The following column, written by National Diaper Bank Network CEO Joanne Goldblum, originally appeared January 25, 2016 on The Huffington Post Impact.
Millions of Americans and supporters around the world joined in Women’s Marches held on Saturday. We felt so much love, so much energy, so much cathartic relief, knowing our voices are vital in shaping the futures we want to see. And now the question is: What should we do with this momentum, what future should we demand?
I believe we can unify the diverse multitudes of women, and men, by recognizing and attacking poverty as a women’s issue. Here’s why:
- One in eight American women live in poverty. For African-American and Hispanic women the rates are much higher – more than 20 percent.
- Another way of looking at it is that women are 35 percent more likely to be poor in America than men.
- Women earn about 80 cents for every dollar that men do – again for women of color the inequality is even worse.
- Women are more likely to work in jobs paying minimum wage, or employed in work where employers can legally pay less than minimum wage because of tips.
- Women are more likely to do unpaid work, which can affect career success.

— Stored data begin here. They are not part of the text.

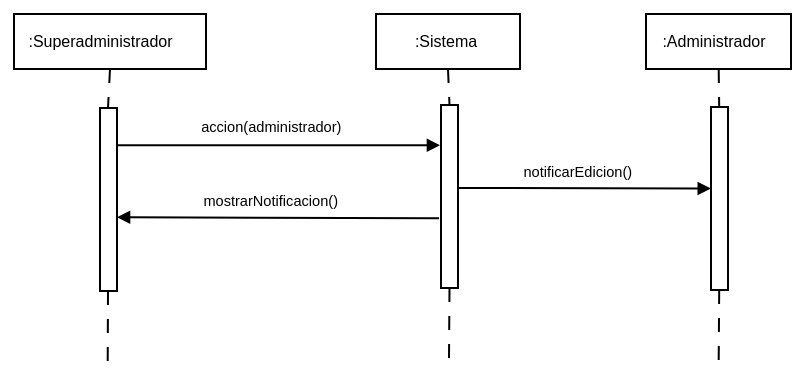
<!DOCTYPE html>
<html lang="es">
<head>
<meta charset="utf-8">
<title>Diagrama de secuencia</title>
<style>
:root { --ink: #000; --paper: #fff; }
* { box-sizing: border-box; }
html, body { margin: 0; overflow: hidden; background: var(--paper); }
.diagram {
  position: relative; width: 804px; height: 384px; overflow: hidden;
  color: var(--ink); background: var(--paper);
  font-family: "Liberation Sans", Arial, sans-serif;
}
.connectors { position: absolute; inset: 0; display: block; }
.connectors line { stroke: var(--ink); stroke-width: 2; }
.connectors polygon { fill: var(--ink); }
.connectors .lifeline { stroke-dasharray: 14 14; }
.participant, .activation { position: absolute; border: 2px solid var(--ink); background: var(--paper); }
.participant {
  top: 13px; height: 57px; display: flex; align-items: center; justify-content: center;
  font-size: 16px; white-space: nowrap;
}
.participant span { flex: none; }
.superadmin { left: 13px; width: 194px; padding-right: 19px; }
.system { left: 375px; width: 146px; padding-right: 4px; }
.admin { left: 645px; width: 147px; padding-right: 9px; }
.activation { width: 19px; height: 185px; }
.superadmin-bar { left: 98.5px; top: 107px; }
.system-bar { left: 440px; top: 104px; }
.admin-bar { left: 709.5px; top: 106px; }
.message {
  position: absolute; margin: 0; font-size: 14.6px; line-height: 18px;
  white-space: nowrap; transform: translateX(-50%);
}
.action { left: 271.3px; top: 118px; }
.notify { left: 577.8px; top: 163px; }
.show { left: 270.7px; top: 192px; }
</style>
</head>
<body>
<main class="diagram">
  <svg class="connectors" width="804" height="384" viewBox="0 0 804 384" aria-hidden="true">
    <g class="lifelines">
      <line class="lifeline" x1="110" y1="69" x2="108" y2="108"/>
      <line class="lifeline" x1="108" y1="291" x2="107.7" y2="362"/>
      <line class="lifeline" x1="448" y1="69" x2="449.5" y2="105"/>
      <line class="lifeline" x1="449.5" y1="288" x2="449" y2="359"/>
      <line class="lifeline" x1="718.7" y1="69" x2="719.2" y2="107"/>
      <line class="lifeline" x1="719.2" y1="290" x2="718.7" y2="361"/>
    </g>
    <g class="arrows">
      <line x1="117" y1="145.2" x2="428" y2="145.2"/>
      <polygon points="440,145.2 426.7,138.5 426.7,152"/>
      <line x1="458" y1="188" x2="699" y2="188.4"/>
      <polygon points="711,188.4 697.5,181.7 697.5,195.2"/>
      <line x1="439" y1="218.2" x2="129" y2="217.3"/>
      <polygon points="117,217.2 130.3,210.5 130.3,224"/>
    </g>
  </svg>

  <div class="participant superadmin"><span>:Superadministrador</span></div>
  <div class="participant system"><span>:Sistema</span></div>
  <div class="participant admin"><span>:Administrador</span></div>

  <div class="activation superadmin-bar"></div>
  <div class="activation system-bar"></div>
  <div class="activation admin-bar"></div>

  <p class="message action">accion(administrador)</p>
  <p class="message notify">notificarEdicion()</p>
  <p class="message show">mostrarNotificacion()</p>
</main>
</body>
</html>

American women spend an average of four hours a day doing things like housework and child and elder care.
Women’s poverty and child poverty are linked. Children comprise the poorest single group in the United States – one in five grow up living in poverty – and the risk of poverty doubles for children who live in female-headed households.
Clearly, women’s poverty is a huge and entrenched problem. That does not mean that we cannot make change. Here are four suggestions to get us started.